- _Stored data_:
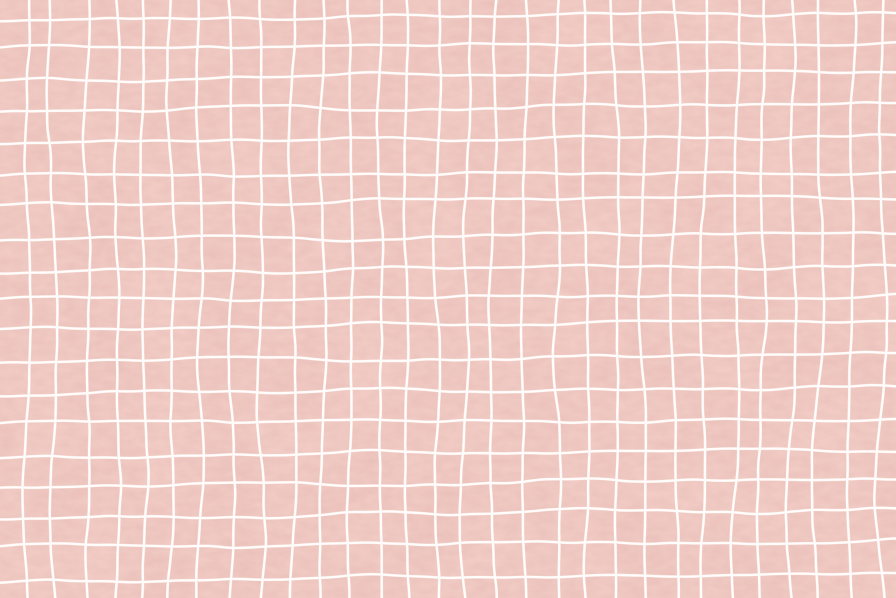
A Shadertoy shader for this pattern:

```glsl
// Hand-drawn white grid of wavering lines on softly mottled pink paper.

// All lengths are fractions of the canvas height.
const vec3 PAPER_COLOR = vec3(0.934, 0.780, 0.753);
const vec3 LINE_COLOR  = vec3(1.000, 0.992, 0.985);
const float LINE_WIDTH = 0.0042;

const float COLUMN_COUNT = 30.0;
const float COLUMN_START = 0.0445;
const float COLUMN_PITCH = 0.0492;
const float COLUMN_DRIFT = 0.020;   // sway shared by neighbouring columns

const float ROW_COUNT = 19.0;
const float ROW_START = 0.038;
const float ROW_PITCH = 0.0519;
const float ROW_DRIFT = 0.007;
const float ROW_CYCLE = 4.0;        // row shapes recur after this many lines
const float ROW_TILT  = 0.007;

const float JITTER = 0.0045;        // uneven spacing
const float WAVE_SIZE = 0.010;      // long bends of a single line
const float WAVE_FREQ = 4.5;
const float KINK_SIZE = 0.0035;     // short hand tremor
const float KINK_FREQ = 15.0;

const vec2 GRAIN_FREQ = vec2(38.0, 72.0);
const float GRAIN_STRENGTH = 0.022;
const float BLOTCH_STRENGTH = 0.016;

float hash(vec2 p) {
    vec3 q = fract(p.xyx * 0.1031);
    q += dot(q, q.yzx + 33.33);
    return fract((q.x + q.y) * q.z);
}

vec2 randomGradient(vec2 cell) {
    float angle = 6.2832 * hash(cell);
    return vec2(cos(angle), sin(angle));
}

float gradientNoise(vec2 p) {
    vec2 cell = floor(p);
    vec2 f = p - cell;
    vec2 u = f * f * f * (f * (f * 6.0 - 15.0) + 10.0);
    vec2 e = vec2(1.0, 0.0);
    float a = dot(randomGradient(cell), f);
    float b = dot(randomGradient(cell + e.xy), f - e.xy);
    float c = dot(randomGradient(cell + e.yx), f - e.yx);
    float d = dot(randomGradient(cell + e.xx), f - e.xx);
    return mix(mix(a, b, u.x), mix(c, d, u.x), u.y);
}

// Sideways displacement of one line at a position along its length.
float lineOffset(float id, float along, float cycle, float drift, float seed) {
    float lane = mod(id, cycle) * 3.0 + seed + 0.5;
    float offset = JITTER * (hash(vec2(id, seed)) * 2.0 - 1.0);
    offset += drift * gradientNoise(vec2(along * 3.0, id * 0.27 + seed));
    offset += WAVE_SIZE * gradientNoise(vec2(along * WAVE_FREQ, lane));
    offset += KINK_SIZE * gradientNoise(vec2(along * KINK_FREQ, lane + 200.0));
    return offset;
}

// Distance across to the nearest of a family of wavering parallel lines.
float lineDistance(float across, float along, float start, float pitch,
                   float count, float cycle, float drift, float seed) {
    float nearest = round((across - start) / pitch);
    float dist = 1.0;
    for (int i = -1; i <= 1; i++) {
        float id = clamp(nearest + float(i), 0.0, count - 1.0);
        float center = start + id * pitch
                     + lineOffset(id, along, cycle, drift, seed);
        dist = min(dist, abs(across - center));
    }
    return dist;
}

// Fine embossed grain over broad, faint blotches.
float paperShade(vec2 p) {
    vec2 g = p * GRAIN_FREQ;
    float grain = gradientNoise(g) + 0.5 * gradientNoise(g * 2.1 + 17.0);
    float blotch = gradientNoise(p * 9.0 + 41.0);
    return GRAIN_STRENGTH * grain + BLOTCH_STRENGTH * blotch;
}

void mainImage(out vec4 fragColor, in vec2 fragCoord) {
    vec2 p = fragCoord / iResolution.y;
    float aspect = iResolution.x / iResolution.y;

    // Columns and rows
    float columns = lineDistance(p.x, p.y, COLUMN_START, COLUMN_PITCH,
                                 COLUMN_COUNT, COLUMN_COUNT, COLUMN_DRIFT, 11.0);
    float tiltedY = p.y - ROW_TILT * (p.x - 0.5 * aspect);
    float rows = lineDistance(tiltedY, p.x, ROW_START, ROW_PITCH,
                              ROW_COUNT, ROW_CYCLE, ROW_DRIFT, 67.0);

    // Ink over paper
    float soft = 0.75 / iResolution.y;
    float halfWidth = 0.5 * LINE_WIDTH;
    float ink = 1.0 - smoothstep(halfWidth - soft, halfWidth + soft,
                                 min(columns, rows));
    vec3 paper = PAPER_COLOR + paperShade(p) * vec3(0.7, 1.0, 1.0);
    fragColor = vec4(mix(paper, LINE_COLOR, ink), 1.0);
}
```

- _ASSIGNMENT_: Look through the records and gather each line with the word "return".

- _REPLY_:
    return fract((q.x + q.y) * q.z);
    return vec2(cos(angle), sin(angle));
    return mix(mix(a, b, u.x), mix(c, d, u.x), u.y);
    return offset;
    return dist;
    return GRAIN_STRENGTH * grain + BLOTCH_STRENGTH * blotch;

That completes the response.